February 5, there was no school to celebrate Constitution Day, and a lot of the children were still at their relative’s homes, but on Tuesday all of the kids came back and there was school again! … Or so I thought, it turned out that the second and third graders didn’t have classes because there was a problem with a wall. I’m starting to become a little suspicious of the public school, as there seem to be quite a few days where there is no school for no apparent reason. Tuesday morning a hairdresser came to cut the boys hair, which was exciting and a little scary for the boys– a lot of them closed their eyes and were a little scared, but once they saw their new haircuts, they were overjoyed and kept asking ¿eres guapo? and looking in the mirror. Later that day two prospective donors, Nancy and Anna, from San Diego came to visit the orphanage and took lots of pictures. We flip-flopped English and Spanish as Anna could speak a bit of Spanish, but Nancy spoke hardly any. I often wonder how Maria meets all these people and donors but its lovely to know that her work resonates with other people.

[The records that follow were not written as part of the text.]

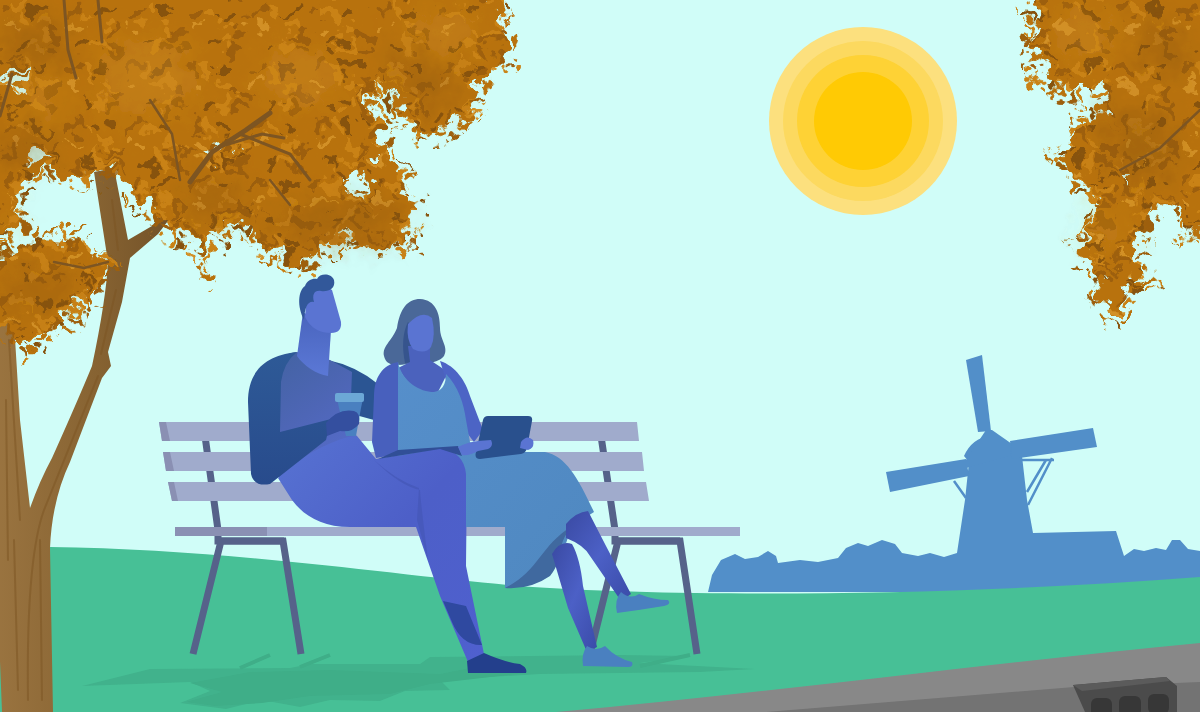
<!DOCTYPE html>
<html lang="en">
<head>
<meta charset="utf-8">
<title>Autumn bench</title>
<style>
:root{--sky:#d0fdf8;--grass:#47c096;--shade:#3fae88;--mill:#528fc9;--slat:#a0abcc;--slat-end:#8a90b3;--iron:#56628a;
--skin:#5a74d2;--navy:#2b5593;--hair:#32589a;--dress:#528fc9;--shoe:#4a80c0;--bark:#866231;
--leaf-a:#b8720e;--leaf-b:#c98214;--leaf-c:#9d5f0b;--leaf-d:#d29026;--leaf-e:#87520a}
html,body{margin:0;height:100%;overflow:hidden;background:var(--sky)}
svg{display:block;width:1200px;height:712px}
.sky{fill:var(--sky)}.grass{fill:var(--grass)}.shade{fill:var(--shade)}.mill{fill:var(--mill)}
.slat{fill:var(--slat)}.slat-end{fill:var(--slat-end)}
.iron{fill:none;stroke:var(--iron);stroke-width:7}
.skin{fill:var(--skin)}.navy{fill:var(--navy)}.hair{fill:var(--hair)}.shoe{fill:var(--shoe)}
.a{fill:var(--leaf-a)}.b{fill:var(--leaf-b)}.c{fill:var(--leaf-c)}.d{fill:var(--leaf-d)}.e{fill:var(--leaf-e)}
.twig{fill:none;stroke:#7d5522;stroke-linecap:round}
</style>
</head>
<body>
<svg viewBox="0 0 1200 712" role="img" aria-label="A couple sitting on a park bench under autumn trees, with a windmill and a sun behind them">
<defs>
  <path id="leaf" d="M0-8C6-5 6 3 0 9C-6 3-6-5 0-8Z"/>
  <pattern id="leaves" width="62" height="58" patternUnits="userSpaceOnUse">
    <use href="#leaf" class="c" transform="translate(10 10) rotate(40)"/>
    <use href="#leaf" class="b" transform="translate(24 12) rotate(-30)"/>
    <use href="#leaf" class="e" transform="translate(40 11) rotate(75)"/>
    <use href="#leaf" class="a" transform="translate(52 14) rotate(10)"/>
    <use href="#leaf" class="d" transform="translate(12 28) rotate(100) scale(.8)"/>
    <use href="#leaf" class="a" transform="translate(28 30) rotate(20)"/>
    <use href="#leaf" class="b" transform="translate(42 27) rotate(-55)"/>
    <use href="#leaf" class="c" transform="translate(53 34) rotate(60)"/>
    <use href="#leaf" class="a" transform="translate(11 46) rotate(-20)"/>
    <use href="#leaf" class="e" transform="translate(25 47) rotate(80) scale(.8)"/>
    <use href="#leaf" class="b" transform="translate(38 45) rotate(35)"/>
    <use href="#leaf" class="c" transform="translate(51 49) rotate(-70)"/>
  </pattern>
  <pattern id="loose-leaves" href="#leaves" patternTransform="rotate(33) scale(.8)"/>
  <path id="crown-left" fill-rule="evenodd" d="M-20-20H490L498 12L506 60L478 84L470 112L445 130L424 134L404 122L398 96L376 84L366 104L384 126L378 156L402 178L412 212L408 242L370 245L342 234L322 246L300 268L284 252L264 246L246 218L218 226L204 258L192 232L164 226L152 204L134 196L122 180L96 168L74 178L52 170L34 174L18 194L20 226L-20 238ZM336 178L356 172L372 186L366 200L348 192ZM22 156L36 148L46 160L34 168ZM8 72L24 66L26 84L12 98ZM198 150L216 140L232 146L214 158Z"/>
  <path id="crown-low" d="M-20 268L12 254L40 240L74 242L104 262L98 292L70 304L64 326L40 332L22 348L6 322L-20 314Z"/>
  <path id="crown-right" fill-rule="evenodd" d="M1024-20L1042 24L1034 48L1050 84L1078 92L1104 78L1108 108L1084 124L1062 158L1080 184L1102 202L1090 230L1086 258L1104 278L1102 302L1114 312L1124 290L1146 282L1130 260L1142 234L1150 206L1178 212L1188 232L1220 238V-20ZM1118 172L1132 166L1128 184Z"/>
  <filter id="ragged" x="-5%" y="-5%" width="110%" height="112%">
    <feTurbulence type="fractalNoise" baseFrequency=".055" numOctaves="3" seed="8" result="noise"/>
    <feDisplacementMap in="SourceGraphic" in2="noise" scale="38" xChannelSelector="R" yChannelSelector="G"/>
  </filter>
  <filter id="soft"><feGaussianBlur stdDeviation="14"/></filter>
  <linearGradient id="bark" x1="0" x2="1"><stop offset="0" stop-color="#9a7440"/><stop offset=".5" stop-color="#876332"/><stop offset="1" stop-color="#6c4c25"/></linearGradient>
  <linearGradient id="sweater" x1="0" y1="0" x2=".6" y2="1"><stop offset="0" stop-color="#41629f"/><stop offset=".55" stop-color="#4e66b6"/><stop offset="1" stop-color="#566ccc"/></linearGradient>
  <linearGradient id="sleeve" x1="0" y1="0" x2="0" y2="1"><stop offset="0" stop-color="#2e5a97"/><stop offset="1" stop-color="#284b8c"/></linearGradient>
  <linearGradient id="trousers" x1="0" y1="0" x2="1" y2="1"><stop offset="0" stop-color="#5773d2"/><stop offset=".5" stop-color="#4d5fc8"/><stop offset="1" stop-color="#4f60cf"/></linearGradient>
  <linearGradient id="neck" x1="0" y1="0" x2="0" y2="1"><stop offset="0" stop-color="#4964bd"/><stop offset="1" stop-color="#5b78d6"/></linearGradient>
  <linearGradient id="dress" x1="0" y1="0" x2="1" y2="1"><stop offset="0" stop-color="#568fcb"/><stop offset="1" stop-color="#4f88c0"/></linearGradient>
  <linearGradient id="calf" x1="0" y1="0" x2="1" y2="1"><stop offset="0" stop-color="#3a4aa3"/><stop offset=".5" stop-color="#4c60c6"/><stop offset="1" stop-color="#3a4ba8"/></linearGradient>
</defs>

<rect class="sky" width="1200" height="712"/>

<g id="sun">
  <circle cx="863" cy="121" r="94" fill="#fce07e"/>
  <circle cx="863" cy="121" r="80" fill="#fcd95f"/>
  <circle cx="863" cy="121" r="66" fill="#fed235"/>
  <circle cx="863" cy="121" r="49" fill="#ffca04"/>
</g>

<g id="windmill" class="mill">
  <path d="M708 592L712 575L721 560L735 554L745 559L758 557L768 551L776 556L778 563L800 560L818 562L838 558L846 548L858 543L868 546L882 540L895 544L902 553L918 556L930 553L944 557L957 553L965 500L969 462L964 456Q972 438 990 436Q1010 438 1022 456L1027 500L1033 533L1116 531L1124 556L1134 549L1144 551L1156 548L1166 550L1172 540L1180 540L1188 549L1200 551V592Z"/>
  <path d="M966 360L982 355L991 431L978 432Z"/>
  <path d="M1010 441L1093 428L1097 447L1012 459Z"/>
  <path d="M886 472L966 459L969 476L890 492Z"/>
  <path d="M986 430H992L1012 444L1010 456L966 468V460Z"/>
  <path d="M954 481L966 498M1022 460H1054M1052 458L1028 505M1046 460L1027 492" fill="none" stroke="#528fc9" stroke-width="2.5"/>
</g>

<path id="meadow" class="grass" d="M0 547H50C230 549 400 576 520 586C680 598 960 596 1200 577V712H0Z"/>

<g id="ground-shadows" class="shade">
  <path d="M82 686L150 669L290 668L310 664L420 664L430 657L620 655L690 656L640 663L755 669L700 672L540 674L440 680L450 690L405 691L380 701L330 700L300 707L262 700L226 709L180 703L210 691L190 682Z" opacity=".75"/>
  <path d="M190 683L250 672L330 670L440 674L470 668L525 673L430 684L390 694L310 696L262 703L215 706L186 702L222 692Z"/>
  <path d="M240 668L270 655M300 667L330 655M640 666L690 655" stroke="#3fae88" stroke-width="4"/>
</g>

<g id="road">
  <path fill="#888" d="M556 712C760 694 980 664 1200 643V712Z"/>
  <path fill="#737373" d="M766 712L1074 687L1200 682V712Z"/>
  <path fill="#4b4b4b" d="M1073 685L1166 677L1177 686V712H1085Z"/>
  <path fill="#5b5b5b" d="M1073 685L1166 677L1170 681L1082 691Z"/>
  <g fill="#373737"><rect x="1091" y="698" width="21" height="20" rx="6"/><rect x="1119" y="696" width="22" height="20" rx="6"/><rect x="1148" y="694" width="21" height="20" rx="6"/></g>
</g>

<g id="bench">
  <path class="iron" d="M205 436L218 530M601 436L615 530"/>
  <path class="iron" d="M193 654L221 541H283L301 654M590 654L618 541H680L697 654"/>
  <path class="slat" d="M159 422H637L639 441H162ZM163 452H642L644 471H166ZM168 482H646L649 501H172Z"/>
  <path class="slat-end" d="M159 422H166L170 441H162ZM163 452H170L174 471H166ZM168 482H174L178 501H172Z"/>
  <rect class="slat" x="175" y="527" width="565" height="9"/>
  <rect class="slat-end" x="175" y="527" width="92" height="9"/>
  <path d="M218 536V541H284M615 536V541H680" class="iron" stroke-width="5"/>
</g>

<g id="man">
  <path class="navy" d="M328 360Q356 366 378 384L374 420L352 414Z"/>
  <path fill="url(#sweater)" d="M297 352C280 355 262 362 258 378L272 474L290 482L366 456L350 422L352 372L330 360Z"/>
  <path fill="url(#neck)" d="M303 312L297 356C304 366 316 374 328 376L331 330Z"/>
  <path class="skin" d="M307 290Q320 282 332 290L341 322Q342 333 331 333Q313 333 305 317Z"/>
  <path class="hair" d="M304 320C297 306 298 291 305 286C307 280 313 278 317 279C320 273 331 273 334 280C336 289 328 292 321 291C314 290 312 295 314 302Q305 300 304 320Z"/>
  <path fill="url(#trousers)" d="M278 478C300 456 325 444 348 437L357 436L376 459L440 448Q466 450 467 474L466 566L484 654L468 662L440 596L416 527H350C322 527 304 516 292 500Z"/>
  <path d="M374 460Q396 480 419 488L417 520L428 560Q421 506 420 490Q400 486 374 460Z" fill="#4456b5" opacity=".6"/>
  <path fill="#2f49a0" d="M443 601L466 606L482 645Q462 646 452 622Z"/>
  <path fill="#233f8c" d="M467 661L484 653Q504 662 520 664Q528 668 526 673H468Z"/>
  <path fill="url(#sleeve)" d="M297 352C260 356 248 376 248 402L251 474Q254 487 270 484L326 440L331 419L280 432L281 382Q284 362 297 352Z"/>
  <path class="shoe" d="M336 394H364L361 408L356 436L346 436L339 408Z"/>
  <rect x="335" y="393" width="29" height="9" rx="2" fill="#6ca8d6"/>
  <path fill="#344f9f" d="M326 423Q338 408 354 411Q361 413 359 424Q352 433 340 431L327 436Z"/>
</g>

<g id="woman">
  <path fill="#4a6898" d="M384 356C382 346 392 341 397 328C400 308 408 299 420 299C436 300 440 314 440 328C440 340 449 347 444 356C436 366 416 362 407 364C396 366 386 366 384 356Z"/>
  <path fill="#36548d" d="M408 322Q400 338 405 363L422 362V338Z"/>
  <path fill="#4b62bd" d="M408 346L410 362L398 368L414 392H438L448 372L430 360V346Z"/>
  <path class="skin" d="M408 324Q422 309 432 318Q436 336 431 347Q425 355 413 349Q406 340 408 324Z"/>
  <path fill="#4c64c5" d="M440 361C456 366 466 382 470 396L483 430L474 442L460 424Z"/>
  <path fill="url(#dress)" d="M398 362C402 382 420 392 434 392Q446 390 446 374C458 386 464 404 466 420L470 442L480 452H545C566 456 578 478 594 512L572 526C562 552 560 584 505 588V527H466V474Q464 452 440 448L398 456L388 380Z"/>
  <path fill="#40699f" d="M505 588C538 572 540 546 572 526C554 548 566 556 550 576Q530 590 505 588Z"/>
  <path fill="#4860bd" d="M398 362C382 365 374 378 374 396L372 442L376 458L398 454V390Z"/>
  <path fill="#314f97" d="M398 450L458 446L462 456L440 449L378 459Z"/>
  <path fill="#29508d" d="M488 416H528Q533 416 532 421L527 448Q526 453 521 454L480 459Q474 459 476 452L483 420Q484 416 488 416Z"/>
  <path class="skin" d="M458 447Q468 442 478 441L491 440Q494 446 488 449L478 451Q470 456 462 455ZM521 442Q527 434 533 440Q535 448 528 450L520 448Z"/>
  <path fill="url(#calf)" d="M566 524Q576 512 588 511L606 546L631 594L621 601L590 556Q584 545 566 538Z"/>
  <path fill="url(#calf)" d="M552 554Q560 540 572 544Q580 558 583 586L597 647L587 652L568 608Z"/>
  <path class="shoe" d="M617 613Q614 600 621 592Q630 600 639 594Q654 600 668 600Q672 604 664 606Q640 610 617 613Z"/>
  <path class="shoe" d="M583 666Q581 654 587 646Q596 652 605 646Q616 658 632 662Q634 667 628 667Z"/>
</g>

<g id="tree">
  <path fill="url(#bark)" d="M-4 300L14 322L20 420L30 508Q40 480 52 458Q78 400 92 366Q106 300 108 262L94 172L114 168L128 240L152 226L190 178L196 184L158 234L130 258L122 302L108 352L111 366L102 378L70 462Q52 500 50 548L53 712H2L-4 560Z"/>
  <path class="twig" stroke-width="2" opacity=".5" d="M9 340L20 520M98 376L44 510Q26 560 28 700M116 290L101 354M14 540L18 690M40 540L42 700M112 200L118 250M6 400L8 560"/>
</g>

<g id="foliage" filter="url(#ragged)">
  <g id="crown-shapes">
    <g class="a"><use href="#crown-left"/><use href="#crown-low"/><use href="#crown-right"/></g>
    <g fill="url(#leaves)"><use href="#crown-left"/><use href="#crown-low"/><use href="#crown-right"/></g>
    <g fill="none" stroke="url(#loose-leaves)" stroke-width="24"><use href="#crown-left"/><use href="#crown-low"/><use href="#crown-right"/></g>
  </g>
  <g filter="url(#soft)" opacity=".38">
    <path class="e" d="M0 30L60 20L70 60L20 70ZM190 180L250 190L240 212L190 220ZM270 210L390 200L400 236L290 240ZM380 40L460 80L440 120L400 80ZM0 130L70 130L40 160L0 170ZM1110 100L1180 130L1160 190L1110 160ZM1140 20L1190 40L1180 80L1140 60ZM0 280L80 270L60 300L10 310Z"/>
    <path class="d" d="M100 50L180 40L200 100L110 120ZM270 50L340 60L320 110L260 90ZM410 10L480 20L470 50L420 50ZM10 200L20 220L0 230ZM1060 10L1120 20L1100 60L1060 50ZM20 80L70 90L60 120L20 110ZM1090 210L1130 220L1120 250L1092 240Z"/>
  </g>
</g>

<g id="branches" class="twig">
  <path stroke-width="5" d="M190 182L212 152L246 130L270 113"/>
  <path stroke-width="3" d="M222 146L262 134L284 138M240 134L290 154L310 180M64 0L68 50L76 78M98 0L102 42M0 116L12 74"/>
  <path stroke-width="2.5" d="M54 262L84 268L108 262M1120 170L1160 148L1200 110M270 180L290 205M150 100L172 134L180 180"/>
</g>
</svg>
</body>
</html>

Tuesday ended up being a really busy day. That night, a family of nine from Guerrero arrived after a four-day bus ride. Guerrero is an extremely violent state due to narcotics trafficking. Acapulco, the previously glamours resort town, is now the murder capital of Mexico. The teenage daughters of the family had gotten mixed up in the trade through their boyfriends, one of whom had been shot and the family fled north, to an uncle who works for Maria’s son Abram. They are going to stay in the house that Abram recently bought for a month until they can find work. Their story is really heartbreaking, and I got the sense that Maria was holding back as she explained. The demand for illegal drugs in the United States has fueled a culture of terror and violence in Guerrero and in many parts of Mexico and is extremely saddening. There is a time for strength in the face of such harsh realities, but to me this was a time of grief; mourning for this family, for those affected by drug and cartel violence and for the lack of care, the purposeful ignorance of those who create the demand for these drugs in the United States. It is heartbreaking.
I will not leave you with any encouragement. I will not romanticize what is happening, what has happened and what continues to happen.
“This is why I weep and my eyes overflow with tears. No one is near to comfort me, no one to restore my spirit. My children are destitute because the enemy has prevailed.” – Lamentations 1:16